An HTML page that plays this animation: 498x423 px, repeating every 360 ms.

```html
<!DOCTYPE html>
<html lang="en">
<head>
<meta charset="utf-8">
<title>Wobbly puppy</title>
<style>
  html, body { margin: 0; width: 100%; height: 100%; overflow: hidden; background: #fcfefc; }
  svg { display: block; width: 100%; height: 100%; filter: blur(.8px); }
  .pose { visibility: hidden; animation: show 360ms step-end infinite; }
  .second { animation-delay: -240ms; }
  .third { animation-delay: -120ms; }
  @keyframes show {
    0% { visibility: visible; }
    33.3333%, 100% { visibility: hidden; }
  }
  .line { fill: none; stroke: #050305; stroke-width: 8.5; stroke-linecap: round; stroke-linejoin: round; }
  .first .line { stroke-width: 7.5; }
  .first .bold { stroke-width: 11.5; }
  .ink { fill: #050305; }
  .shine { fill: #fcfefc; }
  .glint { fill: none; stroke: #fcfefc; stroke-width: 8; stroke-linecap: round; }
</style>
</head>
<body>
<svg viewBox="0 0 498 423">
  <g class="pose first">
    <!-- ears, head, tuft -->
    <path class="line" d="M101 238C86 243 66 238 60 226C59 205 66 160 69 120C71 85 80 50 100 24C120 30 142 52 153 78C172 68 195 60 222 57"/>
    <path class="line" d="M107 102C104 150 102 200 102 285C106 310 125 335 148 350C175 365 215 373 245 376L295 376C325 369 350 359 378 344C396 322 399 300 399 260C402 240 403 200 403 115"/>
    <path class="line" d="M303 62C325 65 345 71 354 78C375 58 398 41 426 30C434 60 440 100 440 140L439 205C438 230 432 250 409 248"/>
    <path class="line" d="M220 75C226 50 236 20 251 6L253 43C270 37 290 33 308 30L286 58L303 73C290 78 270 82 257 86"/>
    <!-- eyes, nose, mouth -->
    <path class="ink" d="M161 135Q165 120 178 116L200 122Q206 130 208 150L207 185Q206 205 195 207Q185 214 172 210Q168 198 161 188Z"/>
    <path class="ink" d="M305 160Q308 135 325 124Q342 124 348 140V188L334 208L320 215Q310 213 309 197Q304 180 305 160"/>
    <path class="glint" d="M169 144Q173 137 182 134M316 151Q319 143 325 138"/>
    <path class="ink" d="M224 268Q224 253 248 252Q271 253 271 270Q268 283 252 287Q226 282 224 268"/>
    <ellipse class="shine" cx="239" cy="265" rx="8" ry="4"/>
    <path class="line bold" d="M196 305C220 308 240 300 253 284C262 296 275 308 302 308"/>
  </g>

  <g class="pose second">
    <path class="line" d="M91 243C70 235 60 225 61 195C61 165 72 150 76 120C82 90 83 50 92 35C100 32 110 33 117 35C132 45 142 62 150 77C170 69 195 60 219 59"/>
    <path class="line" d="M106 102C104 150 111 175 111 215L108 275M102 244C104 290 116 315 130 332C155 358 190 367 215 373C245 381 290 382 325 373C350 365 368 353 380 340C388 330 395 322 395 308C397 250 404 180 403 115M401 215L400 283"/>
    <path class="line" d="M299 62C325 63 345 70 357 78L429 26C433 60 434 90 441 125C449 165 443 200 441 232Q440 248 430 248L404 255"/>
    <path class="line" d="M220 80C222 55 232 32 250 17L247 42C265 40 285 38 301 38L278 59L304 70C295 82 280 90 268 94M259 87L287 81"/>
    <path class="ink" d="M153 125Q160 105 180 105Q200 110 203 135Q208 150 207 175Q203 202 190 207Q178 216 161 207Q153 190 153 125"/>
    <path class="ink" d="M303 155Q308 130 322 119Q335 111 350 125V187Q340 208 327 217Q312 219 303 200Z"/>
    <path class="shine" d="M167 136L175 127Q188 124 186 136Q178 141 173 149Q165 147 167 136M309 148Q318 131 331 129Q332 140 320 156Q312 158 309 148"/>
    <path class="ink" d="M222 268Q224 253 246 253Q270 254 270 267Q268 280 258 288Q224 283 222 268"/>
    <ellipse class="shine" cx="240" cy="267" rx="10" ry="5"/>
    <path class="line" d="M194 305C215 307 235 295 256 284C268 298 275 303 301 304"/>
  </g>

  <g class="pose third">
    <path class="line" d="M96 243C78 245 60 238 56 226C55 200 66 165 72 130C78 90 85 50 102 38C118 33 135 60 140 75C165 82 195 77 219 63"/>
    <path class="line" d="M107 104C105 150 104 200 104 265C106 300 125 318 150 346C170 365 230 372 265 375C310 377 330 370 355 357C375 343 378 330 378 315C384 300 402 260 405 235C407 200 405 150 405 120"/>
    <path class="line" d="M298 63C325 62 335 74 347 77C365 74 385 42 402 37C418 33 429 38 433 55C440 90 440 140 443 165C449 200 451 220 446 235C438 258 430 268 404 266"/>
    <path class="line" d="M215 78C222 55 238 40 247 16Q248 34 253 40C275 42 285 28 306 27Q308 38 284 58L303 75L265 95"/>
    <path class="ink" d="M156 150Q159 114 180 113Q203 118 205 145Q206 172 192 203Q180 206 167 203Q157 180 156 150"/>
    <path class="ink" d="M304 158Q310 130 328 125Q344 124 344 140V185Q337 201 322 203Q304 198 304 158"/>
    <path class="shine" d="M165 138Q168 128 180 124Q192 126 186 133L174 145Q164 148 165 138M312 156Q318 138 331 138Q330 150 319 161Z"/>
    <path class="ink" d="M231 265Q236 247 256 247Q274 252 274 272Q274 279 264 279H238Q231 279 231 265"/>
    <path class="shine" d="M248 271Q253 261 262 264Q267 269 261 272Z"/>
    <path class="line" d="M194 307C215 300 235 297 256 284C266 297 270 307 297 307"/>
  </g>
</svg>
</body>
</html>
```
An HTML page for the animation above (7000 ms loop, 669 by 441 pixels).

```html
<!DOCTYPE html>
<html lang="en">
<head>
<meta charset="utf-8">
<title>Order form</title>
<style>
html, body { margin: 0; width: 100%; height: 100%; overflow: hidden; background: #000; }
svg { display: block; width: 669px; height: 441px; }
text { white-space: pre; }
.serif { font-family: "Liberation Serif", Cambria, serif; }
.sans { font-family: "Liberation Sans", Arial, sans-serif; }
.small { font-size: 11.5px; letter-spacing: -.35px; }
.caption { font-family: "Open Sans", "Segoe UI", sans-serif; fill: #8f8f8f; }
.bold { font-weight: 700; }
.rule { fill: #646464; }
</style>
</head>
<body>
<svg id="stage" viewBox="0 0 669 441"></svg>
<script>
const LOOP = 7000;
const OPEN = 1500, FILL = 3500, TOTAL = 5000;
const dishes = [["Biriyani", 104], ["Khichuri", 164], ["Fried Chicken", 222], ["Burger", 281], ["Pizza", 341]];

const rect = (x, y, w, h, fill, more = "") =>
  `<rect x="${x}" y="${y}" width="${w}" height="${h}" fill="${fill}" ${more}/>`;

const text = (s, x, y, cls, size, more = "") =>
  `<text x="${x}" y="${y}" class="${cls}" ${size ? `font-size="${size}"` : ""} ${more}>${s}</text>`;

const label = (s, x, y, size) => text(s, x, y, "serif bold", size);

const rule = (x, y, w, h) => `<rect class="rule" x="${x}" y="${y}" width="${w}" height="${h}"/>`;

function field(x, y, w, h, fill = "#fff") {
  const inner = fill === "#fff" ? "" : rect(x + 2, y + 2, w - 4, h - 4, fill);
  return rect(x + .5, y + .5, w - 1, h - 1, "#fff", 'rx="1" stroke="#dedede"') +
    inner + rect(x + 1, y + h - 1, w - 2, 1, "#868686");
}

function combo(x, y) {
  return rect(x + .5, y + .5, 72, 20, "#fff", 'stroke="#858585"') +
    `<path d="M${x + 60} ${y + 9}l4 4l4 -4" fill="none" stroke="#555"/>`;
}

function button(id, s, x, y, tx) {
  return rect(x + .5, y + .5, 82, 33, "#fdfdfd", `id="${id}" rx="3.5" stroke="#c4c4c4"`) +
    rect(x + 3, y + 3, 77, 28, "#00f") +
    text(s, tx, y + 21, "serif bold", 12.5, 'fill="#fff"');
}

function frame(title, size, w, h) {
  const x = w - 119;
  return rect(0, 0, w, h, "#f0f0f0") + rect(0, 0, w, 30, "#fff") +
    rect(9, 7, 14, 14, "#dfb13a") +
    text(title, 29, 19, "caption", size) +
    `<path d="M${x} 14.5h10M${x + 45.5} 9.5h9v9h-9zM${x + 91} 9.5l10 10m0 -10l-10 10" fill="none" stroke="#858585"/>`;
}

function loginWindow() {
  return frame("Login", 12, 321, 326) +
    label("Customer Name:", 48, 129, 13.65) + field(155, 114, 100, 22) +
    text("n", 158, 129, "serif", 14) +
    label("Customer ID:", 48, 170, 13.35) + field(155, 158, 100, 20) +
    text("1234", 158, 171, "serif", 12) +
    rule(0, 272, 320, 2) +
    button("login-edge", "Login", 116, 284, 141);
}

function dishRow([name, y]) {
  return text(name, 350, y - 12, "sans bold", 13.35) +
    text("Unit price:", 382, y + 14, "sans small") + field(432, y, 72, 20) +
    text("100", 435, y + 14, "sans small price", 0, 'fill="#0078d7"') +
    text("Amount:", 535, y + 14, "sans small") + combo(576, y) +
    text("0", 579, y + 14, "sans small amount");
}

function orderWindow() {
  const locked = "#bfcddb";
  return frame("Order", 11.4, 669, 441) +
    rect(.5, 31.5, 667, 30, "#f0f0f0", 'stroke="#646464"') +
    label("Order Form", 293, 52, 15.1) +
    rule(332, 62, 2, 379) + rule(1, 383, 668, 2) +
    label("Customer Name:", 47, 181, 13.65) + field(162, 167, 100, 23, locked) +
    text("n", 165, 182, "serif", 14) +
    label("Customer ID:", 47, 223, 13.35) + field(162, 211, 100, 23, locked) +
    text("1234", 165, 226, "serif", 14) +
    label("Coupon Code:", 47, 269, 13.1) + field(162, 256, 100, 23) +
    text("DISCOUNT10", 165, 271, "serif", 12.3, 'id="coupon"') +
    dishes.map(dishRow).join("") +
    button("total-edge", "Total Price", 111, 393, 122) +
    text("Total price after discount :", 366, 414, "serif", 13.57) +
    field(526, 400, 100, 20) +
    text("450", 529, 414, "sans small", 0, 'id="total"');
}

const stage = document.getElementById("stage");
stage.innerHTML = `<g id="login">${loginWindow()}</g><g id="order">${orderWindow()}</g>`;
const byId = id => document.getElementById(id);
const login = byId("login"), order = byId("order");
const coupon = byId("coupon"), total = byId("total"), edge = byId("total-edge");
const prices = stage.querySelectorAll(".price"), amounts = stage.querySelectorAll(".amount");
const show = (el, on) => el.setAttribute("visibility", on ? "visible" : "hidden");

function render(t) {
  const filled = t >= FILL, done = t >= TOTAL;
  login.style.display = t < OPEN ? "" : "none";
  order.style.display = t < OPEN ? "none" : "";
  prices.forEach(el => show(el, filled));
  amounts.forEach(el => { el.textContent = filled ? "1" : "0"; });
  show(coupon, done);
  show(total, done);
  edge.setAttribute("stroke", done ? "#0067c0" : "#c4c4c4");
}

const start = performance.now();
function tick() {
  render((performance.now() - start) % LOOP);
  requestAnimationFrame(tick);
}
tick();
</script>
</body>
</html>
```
━━━━━━━━━━━━━━━━
▶ _YOUR INSTRUCTIONS_:
Scan each line of the entries above for the word "visibility" and report how many lines contain it, with nothing else.

▶ _OUTPUT OF THE EXERCISE_:
4